Instructions to follow: How many lines of the listing below contain the word "position"? Reply with that number alone.

___

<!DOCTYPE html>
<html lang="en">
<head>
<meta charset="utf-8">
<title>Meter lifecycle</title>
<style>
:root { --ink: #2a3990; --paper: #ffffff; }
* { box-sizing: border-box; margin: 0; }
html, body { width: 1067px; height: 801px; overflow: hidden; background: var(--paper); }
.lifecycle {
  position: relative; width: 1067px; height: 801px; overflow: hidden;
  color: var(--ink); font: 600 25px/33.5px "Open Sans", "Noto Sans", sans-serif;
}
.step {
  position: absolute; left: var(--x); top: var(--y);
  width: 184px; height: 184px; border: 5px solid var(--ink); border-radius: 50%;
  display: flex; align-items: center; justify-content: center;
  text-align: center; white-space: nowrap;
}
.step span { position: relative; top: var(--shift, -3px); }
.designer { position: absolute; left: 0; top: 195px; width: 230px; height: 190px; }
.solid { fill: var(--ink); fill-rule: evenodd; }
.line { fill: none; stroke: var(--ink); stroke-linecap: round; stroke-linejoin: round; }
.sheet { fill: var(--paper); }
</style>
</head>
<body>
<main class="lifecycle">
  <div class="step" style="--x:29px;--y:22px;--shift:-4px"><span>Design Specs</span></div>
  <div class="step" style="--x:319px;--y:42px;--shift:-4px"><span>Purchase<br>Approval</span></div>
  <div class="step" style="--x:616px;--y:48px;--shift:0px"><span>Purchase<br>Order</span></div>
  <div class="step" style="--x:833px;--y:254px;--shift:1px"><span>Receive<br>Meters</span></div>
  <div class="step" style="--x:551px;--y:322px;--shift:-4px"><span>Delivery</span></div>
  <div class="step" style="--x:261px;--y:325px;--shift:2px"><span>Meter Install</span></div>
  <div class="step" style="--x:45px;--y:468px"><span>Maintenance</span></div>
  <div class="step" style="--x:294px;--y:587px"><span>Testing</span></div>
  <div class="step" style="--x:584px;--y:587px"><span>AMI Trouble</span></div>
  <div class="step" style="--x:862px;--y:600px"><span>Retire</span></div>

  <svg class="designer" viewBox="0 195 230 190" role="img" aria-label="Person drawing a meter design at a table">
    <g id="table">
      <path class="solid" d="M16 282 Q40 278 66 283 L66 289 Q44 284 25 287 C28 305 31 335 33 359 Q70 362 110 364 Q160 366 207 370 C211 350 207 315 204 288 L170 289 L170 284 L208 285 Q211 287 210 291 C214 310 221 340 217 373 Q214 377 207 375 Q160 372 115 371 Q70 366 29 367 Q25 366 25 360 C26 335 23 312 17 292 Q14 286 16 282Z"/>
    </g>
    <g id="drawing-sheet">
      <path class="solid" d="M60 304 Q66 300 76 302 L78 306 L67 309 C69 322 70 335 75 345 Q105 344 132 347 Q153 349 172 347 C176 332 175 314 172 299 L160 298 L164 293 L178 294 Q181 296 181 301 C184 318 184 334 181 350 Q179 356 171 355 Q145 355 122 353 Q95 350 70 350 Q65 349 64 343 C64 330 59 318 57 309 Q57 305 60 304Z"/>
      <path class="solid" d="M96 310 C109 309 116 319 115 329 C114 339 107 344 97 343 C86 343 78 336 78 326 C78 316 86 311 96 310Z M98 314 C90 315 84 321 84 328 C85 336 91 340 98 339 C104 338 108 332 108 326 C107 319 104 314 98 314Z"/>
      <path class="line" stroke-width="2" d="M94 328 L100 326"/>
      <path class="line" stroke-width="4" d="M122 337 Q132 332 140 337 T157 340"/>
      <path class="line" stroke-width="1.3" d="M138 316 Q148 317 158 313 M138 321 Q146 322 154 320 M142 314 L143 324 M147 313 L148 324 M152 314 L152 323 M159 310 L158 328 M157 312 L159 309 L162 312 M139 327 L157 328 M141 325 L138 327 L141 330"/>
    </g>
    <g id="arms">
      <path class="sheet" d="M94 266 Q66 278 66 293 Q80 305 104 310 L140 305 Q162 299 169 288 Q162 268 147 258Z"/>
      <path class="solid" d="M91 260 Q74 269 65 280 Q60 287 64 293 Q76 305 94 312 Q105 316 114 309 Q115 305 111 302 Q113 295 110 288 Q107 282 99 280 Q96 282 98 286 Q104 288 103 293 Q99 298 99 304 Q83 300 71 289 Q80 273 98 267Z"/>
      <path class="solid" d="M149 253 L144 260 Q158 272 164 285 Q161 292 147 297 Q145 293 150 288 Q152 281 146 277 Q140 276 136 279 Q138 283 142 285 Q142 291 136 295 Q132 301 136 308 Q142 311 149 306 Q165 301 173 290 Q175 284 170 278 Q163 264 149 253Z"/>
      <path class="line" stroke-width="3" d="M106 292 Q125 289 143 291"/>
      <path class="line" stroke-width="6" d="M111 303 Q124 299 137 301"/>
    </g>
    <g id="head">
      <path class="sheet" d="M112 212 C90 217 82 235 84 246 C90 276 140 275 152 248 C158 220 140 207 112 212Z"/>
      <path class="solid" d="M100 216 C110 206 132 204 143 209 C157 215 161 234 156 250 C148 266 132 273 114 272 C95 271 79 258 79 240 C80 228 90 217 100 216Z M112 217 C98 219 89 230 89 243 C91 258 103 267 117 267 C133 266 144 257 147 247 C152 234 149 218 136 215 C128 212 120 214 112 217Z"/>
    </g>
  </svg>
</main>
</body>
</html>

___

Completed exercise: 4